When player suggestions get accepted, they are not necessarily taken literally. The suggestions range from small to massive. Some are little tweaks that have been done, and some haven't. Then you have those that want to redesign the game. But it's great to see that level of enthusiasm from the players. I think that some of the smaller things are done, like GUI edition and similar issues. You can see in each update that some of the changes are things that have been suggested on the thread or from feedback. I think it's a myth that developers don't read forums. All developers read forums, daily. I certainly do.
So yes, we do take them in, but suggestions like totally new game-systems are not taken word by word. They might however inspire thoughts in one of the designers that might have an effect on something we are currently working on or planning to do.

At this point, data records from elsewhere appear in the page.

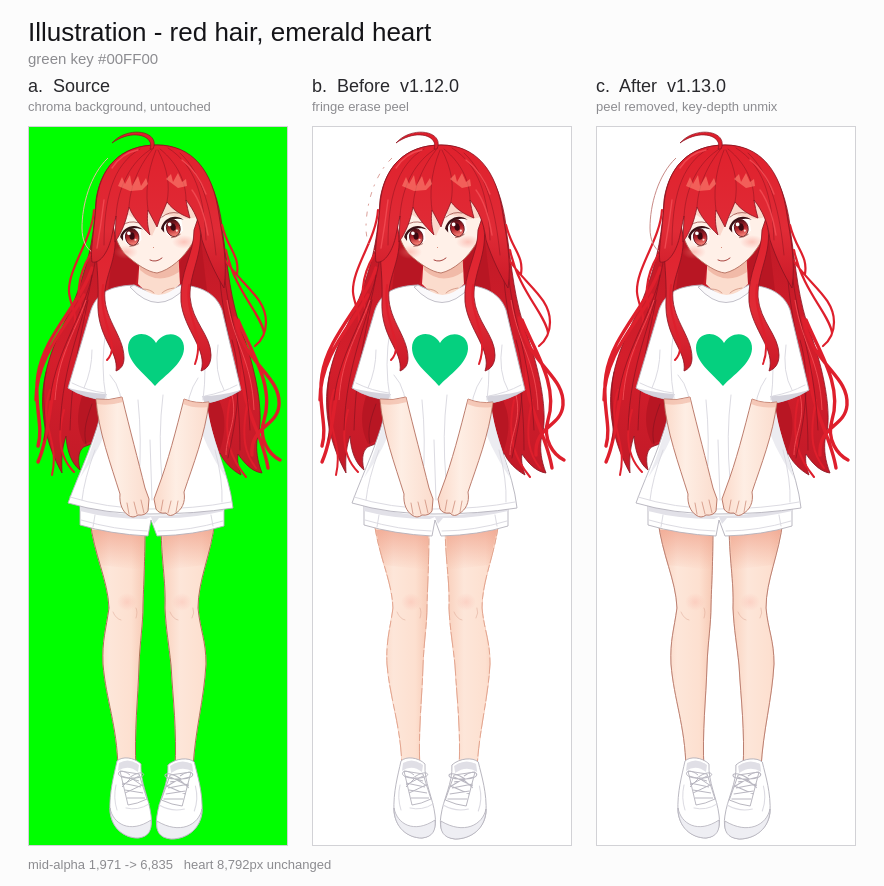
<!DOCTYPE html>
<html lang="en">
<head>
<meta charset="utf-8">
<title>Illustration - red hair, emerald heart</title>
<style>
:root{--page:#fcfcfc;--ink:#141418;--label:#28282c;--muted:#8c8c90;--frame:#d2d2d6;--key:#00ff00;
--hair:#de1f2c;--hair-dark:#a81220;--hair-line:#8a1420;--hair-lit:#f0474f;--skin:#fde4d6;--skin-line:#b5705f;--cloth:#fff;--cloth-line:#b4b2bb;--heart:#05d07f}
*{box-sizing:border-box;margin:0}
body{width:884px;height:886px;overflow:hidden;background:var(--page);font-family:"Liberation Sans",Arial,sans-serif;position:relative}
header{position:absolute;left:28px;top:17px}
h1{font-size:26px;line-height:30px;font-weight:400;color:var(--ink);white-space:nowrap}
header p{font-size:15px;line-height:18px;margin-top:3px;color:var(--muted)}
main{position:absolute;left:28px;top:76px;display:flex;gap:24px}
.panel{width:260px}
h2{font-size:18px;line-height:20px;font-weight:400;color:var(--label);white-space:pre}
.note,footer{font-size:13px;line-height:16px;color:var(--muted);white-space:pre}
.note{margin-top:3px}
.stage{display:block;width:260px;height:720px;margin-top:11px;border:1px solid var(--frame);background:#fff;--edge:#b5786a;--dash:none;--wisp:#c98a86;--wisp-dash:none}
.source .stage{background:var(--key);--edge:#a0684a;--wisp:#e9b9a0}
.before .stage{--edge:#e0a08a;--dash:16 3 7 2;--wisp:#dba19b;--wisp-dash:5 7 2 6}
footer{position:absolute;left:28px;top:857px}
.defs{position:absolute;width:0;height:0}
.strand{fill:none;stroke:var(--hair);stroke-linecap:round}
.hair-line{fill:none;stroke:var(--hair-line);stroke-width:.7;stroke-linecap:round}
.fold{fill:none;stroke:#dcdbe2;stroke-width:1;stroke-linecap:round}
.cloth{fill:var(--cloth);stroke:var(--cloth-line);stroke-width:.9;stroke-linejoin:round}
.skin{fill:url(#skin-tone) #fde4d6;stroke:var(--skin-line);stroke-width:.9;stroke-linejoin:round}
.leg-base{fill:var(--skin);stroke:#f3c3b0;stroke-width:1}
.leg-tone{fill:url(#leg-tone) #fde4d6}
.leg-edge{fill:none;stroke:var(--edge);stroke-width:.9;stroke-dasharray:var(--dash)}
.skin-mark{fill:none;stroke:#d0907d;stroke-width:.8;stroke-linecap:round}
.lock{fill:url(#lock-tone) #de1f2c;stroke:var(--hair-line);stroke-width:.8;stroke-linejoin:round}
</style>
</head>
<body>
<svg class="defs" aria-hidden="true">
<defs>
<linearGradient id="back-tone" x1="0" y1="0" x2="0" y2="1"><stop offset="0" stop-color="#e3242f"/><stop offset=".3" stop-color="#c21a27"/><stop offset=".65" stop-color="#d41e2b"/><stop offset="1" stop-color="#c21a28"/></linearGradient>
<linearGradient id="lock-tone" x1="0" y1="0" x2="0" y2="1"><stop offset="0" stop-color="#e0212d"/><stop offset=".6" stop-color="#e02b36"/><stop offset="1" stop-color="#cb1a28"/></linearGradient>
<linearGradient id="skin-tone"><stop offset="0" stop-color="#fbd9c9"/><stop offset=".4" stop-color="#feeee4"/><stop offset="1" stop-color="#fbdccd"/></linearGradient>
<linearGradient id="leg-tone"><stop offset="0" stop-color="#f9ceba"/><stop offset=".35" stop-color="#fde6d9"/><stop offset=".75" stop-color="#fde0d0"/><stop offset="1" stop-color="#f7c9b4"/></linearGradient>
<linearGradient id="thigh-shade" x1="0" y1="0" x2="0" y2="1"><stop offset="0" stop-color="#ef9f88" stop-opacity=".7"/><stop offset="1" stop-color="#ef9f88" stop-opacity="0"/></linearGradient>
<linearGradient id="iris" x1="0" y1="0" x2="0" y2="1"><stop offset="0" stop-color="#4a0d15"/><stop offset=".5" stop-color="#b3242c"/><stop offset="1" stop-color="#ff8c80"/></linearGradient>
<radialGradient id="blush"><stop offset="0" stop-color="#f8887c" stop-opacity=".42"/><stop offset="1" stop-color="#f8887c" stop-opacity="0"/></radialGradient>

<g id="eye">
<path d="M-9-2C-6-9 5-10 9-4L8 5C4 9-4 9-7 5Z" fill="#fff"/>
<ellipse cy="1" rx="6.2" ry="7.8" fill="url(#iris)" stroke="#5a1018" stroke-width=".8"/>
<ellipse rx="2.4" ry="3.4" fill="#3a0810"/>
<circle cx="-2.4" cy="-3" r="1.7" fill="#fff"/><circle cx="2.6" cy="4" r="1" fill="#ffe2dc"/>
<path d="M-11-1C-7-10 5-12 11-4C5-8-4-8-8-2L-9 3Z" fill="#3a1116"/>
<path d="M-4 9Q0 10 5 8M-8-11Q0-15 8-11" fill="none" stroke="#a0554f" stroke-width=".7"/>
</g>

<g id="back-hair">
<path d="M157 145C122 145 101 166 96 200C94 235 90 255 80 285C68 322 48 345 43 390C40 425 52 455 62 473C61 455 63 445 66 436C67 452 72 464 80 470C77 458 79 448 86 446L102 440L110 300L205 300L208 440C211 452 210 463 205 473C214 466 218 460 220 453C224 462 232 470 241 475C238 466 237 460 238 454C246 466 254 472 262 473C257 460 256 450 257 440C266 415 254 365 243 335C230 300 228 268 223 235C219 185 198 145 157 145Z" fill="url(#back-tone)" stroke="var(--hair-line)" stroke-width=".8"/>
<path d="M115 235L108 290L135 285L140 262ZM180 262L180 287L207 291L200 232Z" fill="#b81623"/>
<path d="M82 396C76 415 77 430 84 444L101 438L106 400ZM206 400L210 440C214 450 212 460 209 467L220 450C228 425 224 410 218 398Z" fill="#b81623"/>
<path class="strand" stroke-width="3.4" d="M92 268C80 305 44 335 38 375C33 405 44 425 38 446M84 295C68 325 36 355 36 400M66 350C48 385 52 430 38 462"/>
<path class="strand" stroke-width="3.4" d="M235 318C244 365 281 375 279 405C277 428 250 425 252 455M238 320C250 350 275 385 264 420C258 440 270 455 280 460M244 360C236 400 262 430 268 468"/>
<path class="strand" stroke-width="2.2" d="M94 210C92 240 68 268 69 292C70 306 78 313 74 328M90 255C78 275 74 300 86 318M222 225C228 250 240 255 237 274M225 260C242 285 266 298 266 322C266 335 260 342 255 346M226 250C234 290 262 315 264 333"/>
<path class="strand" stroke-width="2" d="M50 390C38 425 60 440 52 475M64 410C56 440 62 460 74 472M230 400C222 440 232 460 246 477M248 400C240 440 246 455 256 468"/>
<path class="hair-line" d="M96 255C90 310 56 345 50 400M92 275C86 320 62 360 60 430M88 300C80 340 72 370 70 430M222 250C226 320 246 350 250 430M220 280C224 330 240 370 240 450M232 340C244 380 236 420 228 458M46 372C40 400 48 420 44 440M92 404C84 425 84 434 86 444"/>
<path d="M86 300C74 335 58 355 55 400M227 300C234 345 252 360 254 410M232 395C238 420 226 435 226 455" fill="none" stroke="var(--hair-lit)" stroke-width="1"/>
<path d="M108 158C90 175 82 205 82 228C82 240 86 248 92 252" fill="none" stroke="var(--wisp)" stroke-width="1" stroke-dasharray="var(--wisp-dash)"/>
</g>

<g id="leg-shapes">
<path d="M90 520C94 555 108 580 109 608C106 630 102 640 103 664C106 700 117 725 118 768L136 770C134 730 138 700 139 665C140 640 143 625 143 605C144 575 145 560 145 520Z"/>
<path d="M161 520C161 560 166 580 165 608C166 630 169 645 171 665C173 700 177 730 175 770L193 768C195 730 204 700 206 664C206 640 200 630 198 608C198 580 211 555 215 520Z"/>
</g>
<g id="legs">
<use href="#leg-shapes" class="leg-base"/><use href="#leg-shapes" class="leg-tone"/>
<path d="M92 530L144 530L144 570L99 565ZM162 530L213 530L205 565L164 570Z" fill="url(#thigh-shade)"/>
<path class="skin-mark" opacity=".45" d="M113 612Q116 619 121 620M136 608Q138 612 136 618M170 612Q173 619 178 620M193 608Q195 613 192 618"/>
<ellipse cx="127" cy="602" rx="10" ry="9" fill="url(#blush)" opacity=".5"/><ellipse cx="182" cy="602" rx="10" ry="9" fill="url(#blush)" opacity=".5"/>
<use href="#leg-shapes" class="leg-edge"/>
</g>

<g id="shoe">
<path class="cloth" d="M117 761C114 775 109 792 110 812C112 828 124 838 138 838C149 837 153 828 151 815C149 798 140 782 141 764C134 757 122 756 117 761Z"/>
<path d="M110 808C113 824 130 834 151 820C152 830 149 837 138 838C124 838 110 828 110 808Z" fill="#eeeef3" stroke="var(--cloth-line)" stroke-width=".8"/>
<path d="M119 763Q129 757 139 765L138 772Q128 764 118 771Z" fill="#e0dfe6"/>
<path class="cloth" d="M120 771L139 774L147 799Q137 804 128 805Z"/>
<path d="M121 776L139 781M122 783L141 787M125 790L143 793M127 798L145 798M139 776L122 785M142 785L125 793M130 775C118 765 112 778 129 778C145 766 151 779 131 778L122 787M131 778L143 786" fill="none" stroke="#b9b7c1" stroke-width="1"/>
<path class="fold" d="M116 785Q113 798 117 810M126 808Q138 811 149 804"/>
</g>

<g id="clothes">
<path class="cloth" d="M80 496L80 525Q110 534 148 536L151 520L157 536Q195 535 224 526L224 496Z"/>
<path d="M80 505Q150 526 224 506L224 511Q190 519 159 518L154 524L151 517L146 519Q110 519 80 511Z" fill="#e2e1e8"/>
<path class="fold" d="M81 520Q115 530 147 531M158 531Q190 531 223 521M95 515L93 527M211 515L213 526"/>
<path class="cloth" d="M134 285C112 286 98 291 91 310L68 388Q84 398 104 400C96 440 80 470 68 503Q105 514 150 514Q195 514 233 508C229 470 210 440 206 403Q225 400 241 390L222 310C216 293 200 286 181 285Q158 300 134 285Z"/>
<path d="M68 388Q84 398 104 400L107 394Q88 393 68 388ZM241 390Q225 400 205 404L202 396Q220 396 241 390Z" fill="#d5d4dd"/>
<path d="M104 400C100 425 90 455 80 478Q100 450 114 412ZM207 403C210 432 220 452 226 478Q204 446 196 415Z" fill="#ececf1"/>
<path class="fold" d="M106 330Q100 365 106 398M203 335Q207 370 203 400M92 350Q92 370 84 388M218 345Q214 372 224 390M110 375Q124 390 122 420M198 378Q186 395 187 420M138 400Q142 440 139 480M163 395Q158 435 162 480M150 440L152 500M95 450Q84 480 82 500M215 450Q223 480 222 502M70 497Q105 508 150 509Q195 509 231 502M72 383Q88 391 105 393M237 385Q222 393 205 396"/>
<path d="M134 285Q158 300 181 285L186 287Q158 318 130 287Z" fill="#faf9fb" stroke="var(--cloth-line)" stroke-width=".8"/>
<path d="M155 386C146 375 128 363 128 348C128 332 148 329 156 343C164 329 185 332 184 349C183 364 165 375 155 386Z" fill="var(--heart)"/>
</g>

<g id="arms">
<path class="skin" d="M96 399C98 430 111 465 120 494C119 504 123 512 128 515Q133 519 138 515Q145 516 148 511L149 499L145 488C138 460 130 430 122 397Q109 401 96 399Z"/>
<path class="skin" d="M209 402C205 435 193 465 184 492C186 503 181 510 176 513Q170 518 166 513Q159 514 156 509L154 499L158 488C168 462 176 430 184 399Q196 404 209 402Z"/>
<path d="M96 399Q109 401 122 397L123 402Q109 406 97 404ZM184 399Q196 404 209 402L208 407Q195 409 183 404Z" fill="#f0b5a1" opacity=".6"/>
<path class="skin-mark" d="M127 503L129 514M134 502L137 514M141 500L144 513M178 501L176 512M171 501L168 513M163 500L161 511"/>
</g>

<g id="head">
<path d="M140 255L138 284Q158 306 180 284L178 250Z" fill="#fbdccd"/>
<path d="M140 262Q160 282 178 252L179 272Q158 286 140 270Z" fill="#eca48f" opacity=".6"/>
<path class="skin-mark" d="M143 289Q150 289 154 293M174 288Q166 289 162 293"/>
<path class="skin" d="M194 219Q203 216 202 228Q200 240 193 240Z"/>
<path d="M112 195C110 225 115 242 125 254C137 265 148 272 157 273C170 270 184 258 193 242C199 228 200 205 196 185Z" fill="#fff0e8" stroke="var(--skin-line)" stroke-width=".9"/>
<path d="M112 205L140 222L152 236L162 214L188 219L198 217L194 185L114 190Z" fill="#f4b09c" opacity=".4"/>
<ellipse cx="126" cy="252" rx="12" ry="7" fill="url(#blush)"/><ellipse cx="184" cy="242" rx="12" ry="7" fill="url(#blush)"/>
<use href="#eye" transform="translate(132 236) rotate(-10) scale(1.08)"/>
<use href="#eye" transform="translate(173 227) rotate(-14) scale(1.1)"/>
<path d="M150 260Q156 263 162 258" fill="none" stroke="#a8443f" stroke-linecap="round"/>
<path d="M153 247L154 248" stroke="#d88d7b"/>
</g>

<g id="front-hair">
<path class="lock" d="M113 225C120 252 108 268 105 290C102 318 124 335 124 358C124 365 121 369 116 371C119 350 96 338 98 300C99 272 94 250 96 220Z"/>
<path class="lock" d="M198 218C207 250 189 270 190 297C192 322 211 335 211 355C211 364 207 369 201 371C208 350 184 330 181 302C179 272 194 255 194 230Z"/>
<path class="strand" stroke-width="2" d="M103 285C98 325 122 345 107 360M189 285C184 315 206 335 195 364"/>
<path class="lock" d="M157 145C120 145 99 168 96 205C94 235 90 250 92 262C101 264 109 250 112 235L116 216L115 242C122 232 126 222 129 207C133 217 140 225 150 235C147 225 147 217 148 210L157 227C160 217 164 210 167 202C174 211 182 215 190 218C188 211 187 206 186 200C194 210 200 222 202 240C208 258 216 275 224 288C228 262 222 235 219 215C213 170 192 145 157 145Z"/>
<path class="hair-line" opacity=".7" d="M153 148C132 160 118 185 116 216M152 150C136 170 130 190 129 207M156 150C146 175 146 195 148 210M158 150C168 170 170 185 167 202M160 149C180 165 186 185 186 200M168 148C195 165 204 195 206 240M140 149C112 165 104 200 104 245M180 153C204 175 212 215 216 255"/>
<path d="M118 186L122 177L125 184L130 175L132 186L138 176L141 186L146 178L148 184L142 190L130 191ZM166 179L171 174L173 182L178 173L182 182L186 179L187 186L178 188Z" fill="#ff8573" opacity=".6"/>
<path d="M104 200Q101 225 97 248M192 190Q203 205 208 235M112 168Q122 153 138 150M182 160Q198 172 206 194" fill="none" stroke="var(--hair-lit)" stroke-width="1.4" stroke-linecap="round"/>
<path d="M150 149C155 136 133 128 112 143C128 125 161 131 153 149Z" fill="var(--hair)" stroke="var(--hair-line)" stroke-width=".7"/>
</g>

<g id="girl">
<use href="#back-hair"/><use href="#legs"/>
<use href="#shoe"/><use href="#shoe" transform="matrix(-1.1 0 0 1 323 1)"/>
<use href="#clothes"/><use href="#arms"/><use href="#head"/><use href="#front-hair"/>
</g>
</defs>
</svg>

<header>
<h1>Illustration - red hair, emerald heart</h1>
<p>green key #00FF00</p>
</header>
<main>
<section class="panel source">
<h2>a.  Source</h2>
<p class="note">chroma background, untouched</p>
<svg class="stage" viewBox="29 127 258 718" role="img" aria-label="Red-haired girl in a white shirt with an emerald heart on green"><use href="#girl"/></svg>
</section>
<section class="panel before">
<h2>b.  Before  v1.12.0</h2>
<p class="note">fringe erase peel</p>
<svg class="stage" viewBox="29 127 258 718" role="img" aria-label="The girl cut out on white with broken edges"><use href="#girl"/></svg>
</section>
<section class="panel after">
<h2>c.  After  v1.13.0</h2>
<p class="note">peel removed, key-depth unmix</p>
<svg class="stage" viewBox="29 127 258 718" role="img" aria-label="The girl cut out on white with clean edges"><use href="#girl"/></svg>
</section>
</main>
<footer>mid-alpha 1,971 -&gt; 6,835   heart 8,792px unchanged</footer>
</body>
</html>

Overall, it is a combination of straight influence of everything from "I think you should put a button there." to the "Wouldn't it be cool if you had a big boss that does this and this". But again, it might spark a thought.
It's certainly good as inspiration, or evidence for that matter. One of the designers might say "You said no to that idea, but look at what they are talking about right here!" In that way they might use it as a means to score points with the producers.
At the end of the day, the designers are players too and don't think too differently from the gamers. They have the same motivations, the same things they might find interesting or fun. I think players would be surprised to find out how many of their suggestions have already been covered.
It's always good to see player feedback. Sometimes you will find matters that makes you go "Oh yeah, I hadn't thought of that." That can be a really simple or a really complex thing. This feedback can be something players have seen in another game or something they have thought of themselves.
With mechanics it's kind of hard, because no one has actually copyrighted the RPG-system mechanics. So it's more about interpretations: "Oh, I have seen this feature, has someone else done it?". Personally I'm always careful about adding content. I would never add a system in a game; for the sake of that some one else has it. I added the system because I thought it would give more value to the game. And it is the most value we can get from that system at any given time. Sometimes it will be like a system on another game, but I will always have asked our designers to put a personal touch on it and not just copy.
I think that our PvP systems, where we added the PvP levels and the consequence system, was a good derivative of that. Yes, we added a PvP leveling system, which is very much like what you'll find in our own games like Anarchy Online, or in other games like World of Warcraft or Warhammer. But we also added the consequence system, which is unique to our game. And while we have elements that have existed in other games, we still did it in a slightly different way, like the redemption quests, which are very uniquely Conan, and feel 'right' in the setting.
I think that is the right way of looking at it. Is to "Oh, we need this, just because so and so did it. We need to do it in a way that keeps with our license". There will be elements that are part of a system here and a system there, because pretty much everything has been done now. There probably hasn't been a unique MMO mechanic since the first generation. There are only evolutions of and additions to what already existed. The achievement system in World of Warcraft for example has been taken from single player games. It's an element that has been in other games for many years. EverQuest did things like alternate advancements many years ago. Ultima Online did skill based game-play etc etc. I always challenge the designers, so rather than say "Let's 'steal' this." We should look at it and find that it's actually a derivative from this, this and that in the past. So we can then go back and look at all those. Find what made the best combination of all those elements, and let us do it the best way we can.